No matter what forum I visit, someone always has a question about the bar canceled remainders on early Spanish stamps. Since they are listed even in the Scott catalog, most people identify them readily. However, there are "bar" type cancels that are constantly being misidentified as bar cancelled remainders.
All the examples in the scan below, I've seen described as such, especially in online auctions like eBay
. Only 1 however is actually a bar cancelled remainder.
A - This is the bar cancelled remainder. You can find them on most of the issues from 1854-1882. As unsightly as they are, they do represent a genuine copy of the stamp. If you want to fill that empty space in your album, they are perfectly acceptable in my opinion. Also, if you have these in your collection and want to upgrade to a postally used copy at some point in time, these bar cancels can be used as reference copies to compare to, because they are genuine stamps.

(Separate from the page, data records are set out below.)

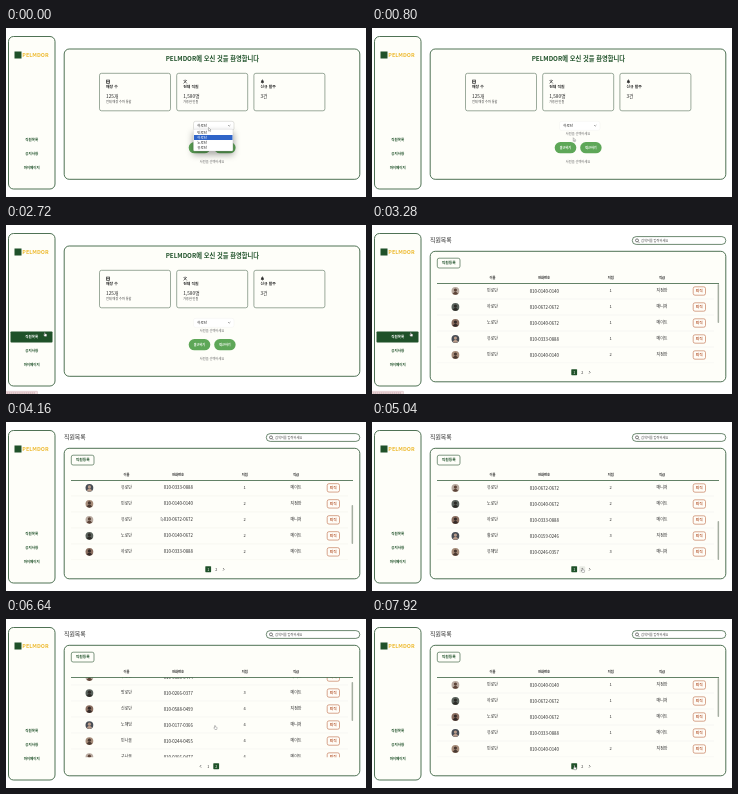
These frames come from a looping animation (360 px wide and 169 px high, 8 s). An HTML page:

```html
<!DOCTYPE html>
<html lang="ko">
<head>
<meta charset="utf-8">
<title>직원 관리</title>
<style>
html, body { margin: 0; width: 100%; height: 100%; overflow: hidden; background: #fff; }
svg { display: block; width: 100vw; height: 100vh; }
text { font-family: "Noto Sans CJK KR", "Noto Sans CJK", "Noto Sans", sans-serif; }
</style>
</head>
<body>
<svg id="stage" viewBox="0 0 360 169"></svg>
<script>
const DARK = '#1f5129', GREEN = '#5ea758', CREAM = '#fefef9', INK = '#2b2b2b';
const EDGE = '#3c6242', CARD = '#667d69', ORANGE = '#bd6a46';
const LOOP = 8000;
const stage = document.getElementById('stage');

function text(x, y, str, size, o = {}) {
  const { fill = INK, weight = 500, anchor = 'middle', id = '' } = o;
  return `<text ${id && `id="${id}"`} x="${x}" y="${(y + size * 0.36).toFixed(2)}" font-size="${size}"
    fill="${fill}" font-weight="${weight}" text-anchor="${anchor}">${str}</text>`;
}

function box(x, y, w, h, r, fill, stroke = 'none', line = 0.8, id = '') {
  return `<rect ${id && `id="${id}"`} x="${x}" y="${y}" width="${w}" height="${h}" rx="${r}"
    fill="${fill}" stroke="${stroke}" stroke-width="${line}"/>`;
}

// Sidebar
const menu = ['직원목록', '공지사항', '마이페이지'];
const sidebar = box(2.5, 8.5, 46.5, 152.5, 5, CREAM, EDGE, 0.9)
  + box(8.5, 23.5, 7, 7, 0, DARK)
  + text(29.5, 27, 'PELMDOR', 5.4, { fill: '#edb92e', weight: 900 })
  + box(4.5, 106.5, 42, 11, 0.8, DARK, 'none', 0, 'menuHover')
  + menu.map((m, i) => text(25.7, 111.5 + 14 * i, m, 3.5,
      { fill: DARK, weight: 700, id: 'menu' + i })).join('');

// Welcome page
const icons = [
  'M-1.8-1.5H1.8M-1.5-1.5V1.8H1.5V-1.5M-1.5 0H1.5',
  'M-1.6-1.5L1.6 1.8M1.6-1.5L-1.6 1.8M-.6-1.4H.6',
  'M-1.1.9Q-.9-1.7 0-1.7Q.9-1.7 1.1.9ZM-.3 1.6H.3'
];
const stats = [
  ['매장 수', '125개', '전체 매장 수와 통합'],
  ['전체 직원', '1,580명', '가용한 인원'],
  ['신규 발주', '3건', '']
];
const cards = stats.map(([label, value, note], i) => {
  const x = 93.5 + 77.2 * i, left = { anchor: 'start' };
  return box(x, 45.3, 71, 37.5, 2, CREAM, CARD, 0.65)
    + `<path d="${icons[i]}" transform="translate(${x + 8.5} 53.6)" fill="${i === 2 ? INK : 'none'}"
        stroke="${INK}" stroke-width=".7"/>`
    + text(x + 6.5, 59, label, 3.9, { ...left, weight: 700 })
    + text(x + 6.5, 68.2, value, 4.8, left)
    + text(x + 6.5, 73.8, note, 3.1, { ...left, fill: '#444' });
}).join('');

const people = ['민로단', '하로단', '노로단', '유로단'];
const options = people.map((name, i) =>
  (i === 1 ? box(188, 107, 38.5, 5, 0, '#2f64c8') : '')
  + text(191.2, 104.3 + 5.2 * i, name, 3.6, { anchor: 'start', fill: i === 1 ? '#fff' : INK })).join('');

const hint = y => text(206, y, '사원을 선택하세요', 3.2, { fill: '#666' });
const home = box(58.2, 21, 295.6, 130.3, 5, CREAM, EDGE, 0.9)
  + text(206.3, 31.2, 'PELMDOR에 오신 것을 환영합니다', 6.25, { fill: DARK, weight: 700 })
  + cards
  + box(187.5, 93.3, 40.5, 9, 2, '#fff', '#eeeee8', 0.5, 'select')
  + text(191.2, 97.6, people[1], 3.6, { anchor: 'start' })
  + '<path d="M222 97l1.2 1.2 1.2-1.2" fill="none" stroke="#555" stroke-width=".5"/>'
  + hint(105.4)
  + box(182.7, 114, 21.6, 11.3, 5.6, GREEN, 'none', 0, 'inBtn')
  + box(208.2, 114, 21.4, 11.3, 5.6, GREEN)
  + text(193.5, 119.6, '출근하기', 3.1, { fill: '#fff', weight: 700 })
  + text(218.9, 119.6, '퇴근하기', 3.1, { fill: '#fff', weight: 700 })
  + hint(133.8)
  + `<filter id="blur" x="-50%" y="-50%" width="200%" height="200%"><feGaussianBlur stdDeviation="3"/></filter>
     <g id="dropdown"><g filter="url(#blur)">${box(186.5, 104, 41.5, 23, 2, '#0005')}</g>
     ${box(187.5, 101.3, 39.4, 21.6, 1, '#fff', '#ccc', 0.3)}${options}</g>`;

// Staff list
const BOSS = '지점장', MANAGER = '매니저', MATE = '메이트';
const A = '0140-0140', B = '0672-0672', C = '0140-0672', D = '0333-0888';
const staff = [
  [
    ['민로단', A, 1, BOSS], ['하로단', B, 1, MANAGER], ['노로단', C, 1, MATE], ['유로단', D, 1, MATE],
    ['민로단', A, 2, BOSS], ['유로단', B, 2, MANAGER], ['노로단', C, 2, MATE], ['하로단', D, 2, MATE],
    ['황로단', '0159-0246', 3, BOSS], ['유해담', '0246-0357', 3, MANAGER]
  ],
  [
    ['구로단', '0188-0444', 3, MATE], ['방로단', '0266-0377', 3, MATE], ['신로단', '0588-0499', 4, BOSS],
    ['노해담', '0177-0366', 4, MANAGER], ['민나울', '0244-0455', 4, MATE], ['구나울', '0366-0477', 4, MATE],
    ['하나울', '0155-0522', 5, BOSS], ['신해담', '0255-0533', 5, MANAGER], ['방나울', '0355-0544', 5, MATE],
    ['황나울', '0455-0566', 5, MATE]
  ]
];
const tones = [['#b9aaa0', '#5d4438'], ['#59615b', '#2d2b27'], ['#8a6e60', '#352a28'],
  ['#484d55', '#b79a89'], ['#a58b79', '#4a3931']];

function avatar(y, i) {
  const [back, front] = tones[i % tones.length];
  return `<circle cx="83.4" cy="${y}" r="3.9" fill="${back}"/>
    <circle cx="83.4" cy="${y - 0.9}" r="1.6" fill="${front}"/>
    <path d="M80.7 ${y + 2.7}Q83.4 ${y - 1.2} 86.1 ${y + 2.7}Q83.4 ${y + 5} 80.7 ${y + 2.7}" fill="${front}"/>`;
}

function row([name, phone, shop, rank], i) {
  const y = 66 + 16 * i;
  return avatar(y, i)
    + text(120.5, y, name, 4)
    + text(172.3, y, '010-' + phone, 4.3)
    + text(238.7, y, shop, 4)
    + text(290, y, rank, 4)
    + box(321.2, y - 4.2, 12.3, 8.4, 1.8, '#fffdf8', ORANGE, 0.6)
    + text(327.3, y, '퇴직', 3.8, { fill: ORANGE, weight: 700 })
    + `<path d="M65 ${y + 8}H342" stroke="#eeeeea" stroke-width=".5"/>`;
}

const heads = [[120.5, '이름'], [172, '전화번호'], [238.7, '지점'], [290, '직급']];
const list = text(58, 15.2, '직원목록', 5.9, { anchor: 'start' })
  + box(260.3, 11.6, 93.5, 7.8, 3.9, '#fff', EDGE, 0.75)
  + `<path d="M266.2 16.7l1.1 1.1" stroke="${INK}" stroke-width=".6"/>
     <circle cx="265" cy="15.4" r="1.5" fill="none" stroke="${INK}" stroke-width=".6"/>`
  + text(269, 15.4, '검색어를 입력하세요', 3.2, { anchor: 'start', fill: '#444' })
  + box(58.2, 26.3, 295.6, 130.5, 5, CREAM, EDGE, 0.9)
  + box(65.3, 33.2, 22.7, 9.8, 1.8, CREAM, EDGE, 0.65)
  + text(76.7, 38.1, '직원등록', 3.8, { fill: DARK, weight: 700 })
  + heads.map(([x, s]) => text(x, 52.9, s, 3.3, { weight: 700 })).join('')
  + '<clipPath id="view"><rect x="64" y="58.6" width="280" height="79.6"/></clipPath><g clip-path="url(#view)">'
  + staff.map((rows, i) => `<g id="rows${i}">${rows.map(row).join('')}</g>`).join('') + '</g>'
  + `<path d="M65 58.5H347" stroke="${EDGE}" stroke-width=".8"/>`
  + box(345.6, 59, 1.5, 39, 0.75, '#a5ae a1'.replace(' ', ''), 'none', 0, 'thumb')
  + box(0, 144.2, 6, 6.2, 1, '#e9ebe4', 'none', 0, 'pageHover')
  + box(0, 144.2, 5.8, 6, 0.6, DARK, 'none', 0, 'pageBox')
  + [0, 1].map(i => text(202.2 + 8 * i, 147.2, i + 1, 3.6, { id: 'num' + i })).join('')
  + '<path id="chevron" fill="none" stroke="#444" stroke-width=".6"/>';

const pointer = `<g id="cursor" fill="#fff" stroke="#444" stroke-width=".4" stroke-linejoin="round">
  <path id="arrow" d="M0 0V4.5L1.1 3.5 1.8 5.1 2.5 4.8 1.8 3.2H3.2Z"/>
  <path id="hand" d="M-.5 2.6V.2Q0-.5.5.2V1.7L2.3 2.2Q2.8 2.4 2.6 3.2L2.1 5H-.1L-1.6 3Q-1.5 2.2-.5 2.8Z"/>
</g>`;

stage.innerHTML = `<rect width="360" height="169" fill="#fff"/>${sidebar}
  <g id="home">${home}</g><g id="list">${list}</g>
  <g id="status">${box(0, 166.3, 31.5, 3, 0.5, '#f1dfe1', '#c9a9ae', 0.4)}<path d="M1 168H29" stroke="#a87f87" stroke-width=".6" stroke-dasharray="1.4 .5"/></g>${pointer}`;

// Motion: each key is [time, ...values]
const cursorKeys = [
  [0, 202.5, 99.5], [160, 202.5, 99.5], [480, 202, 109], [720, 202, 109], [1280, 189, 121.5],
  [1920, 189, 121.5], [2520, 38.8, 107.5], [3440, 38.8, 107.5], [3800, 155, 95], [4440, 155, 95],
  [4960, 210.5, 146.5], [5680, 210.5, 146.5], [6200, 209, 106.5], [7040, 209, 106.5],
  [7600, 202.5, 146.8], [8000, 202.5, 146.8]
];
const scrollKeys = [[0, 0], [3800, 0], [4160, 48], [4400, 80], [6280, 80], [6640, 8], [6880, 0], [8000, 0]];

const smooth = p => p * p * (3 - 2 * p);
function track(keys, t, ease = p => p) {
  const i = Math.max(1, keys.findIndex(k => k[0] > t));
  const a = keys[i - 1], b = keys[i];
  const p = ease((t - a[0]) / (b[0] - a[0]));
  return a.slice(1).map((v, n) => v + (b[n + 1] - v) * p);
}

const el = id => document.getElementById(id);
const set = (id, name, value) => el(id).setAttribute(name, value);
const show = (id, on) => set(id, 'display', on ? 'inline' : 'none');
const inside = (v, a, b) => v >= a && v < b;

function draw(t) {
  const [x, y] = track(cursorKeys, t, smooth);
  const [scroll] = track(scrollKeys, t);
  const atHome = t < 2880, open = t < 640;
  const page = inside(t, 5200, 7680) ? 1 : 0;

  const overMenu = inside(x, 4, 47) && inside(y, 106, 118);
  const overIn = atHome && !open && inside(x, 183, 204) && inside(y, 114, 125);
  const overPage = !atHome && inside(y, 143.5, 151)
    ? [0, 1].find(i => Math.abs(x - 202.2 - 8 * i) < 3.3) : undefined;

  show('home', atHome);
  show('list', !atHome);
  show('dropdown', open);
  set('select', 'stroke', open ? '#c4c4be' : '#f3f3ee');
  set('inBtn', 'fill', overIn ? DARK : GREEN);
  show('menuHover', overMenu);
  set('menu0', 'fill', overMenu ? '#fff' : DARK);
  show('status', inside(t, 2500, 3680));

  [0, 1].forEach(i => {
    show('rows' + i, i === page);
    set('rows' + i, 'transform', `translate(0 ${-scroll})`);
    set('num' + i, 'fill', i === page ? '#fff' : INK);
  });
  set('thumb', 'y', 59 + scroll / 2);
  set('pageBox', 'x', 199.3 + 8 * page);
  show('pageHover', overPage !== undefined);
  if (overPage !== undefined) set('pageHover', 'x', 199.2 + 8 * overPage);
  set('chevron', 'd', page ? 'M195.2 146l-1.2 1.3 1.2 1.3' : 'M217 146l1.2 1.3-1.2 1.3');

  const hand = overMenu || overIn || overPage !== undefined || inside(t, 6000, 7300);
  show('hand', hand);
  show('arrow', !hand);
  set('cursor', 'transform', `translate(${x} ${y}) scale(.8)`);
}

function tick() {
  draw(performance.now() % LOOP);
  requestAnimationFrame(tick);
}
tick();
</script>
</body>
</html>
```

B & C - These are forgeries. These particular forgeries can be distinguished by the poorly formed letters, including the first "C" in "CORREOS", which only has a serif at the top of the letter and not the bottom. Also, most of the copies I've seen have some sort of outer frame line, or registration line in the stamps border. Originals did not have such extra lines. I have seen all the values in the set, as well as the officials of 1854, forged like this. Some have 2 bars printed on them, some have 1 and the officials I've seen have none. But nonetheless they have been mistaken as bar cancelled remainders.
D - This is a genuine stamp with a printed bar, but it's not a bar cancelled remainder. Copies like this, with a single printed bar, are generally referred to as "muestras" (specimens). They can be found on various values in the 1854 and 1855 sets
All of these are commonly found in small collections of classic Spanish stamps that are routinely found on places like eBay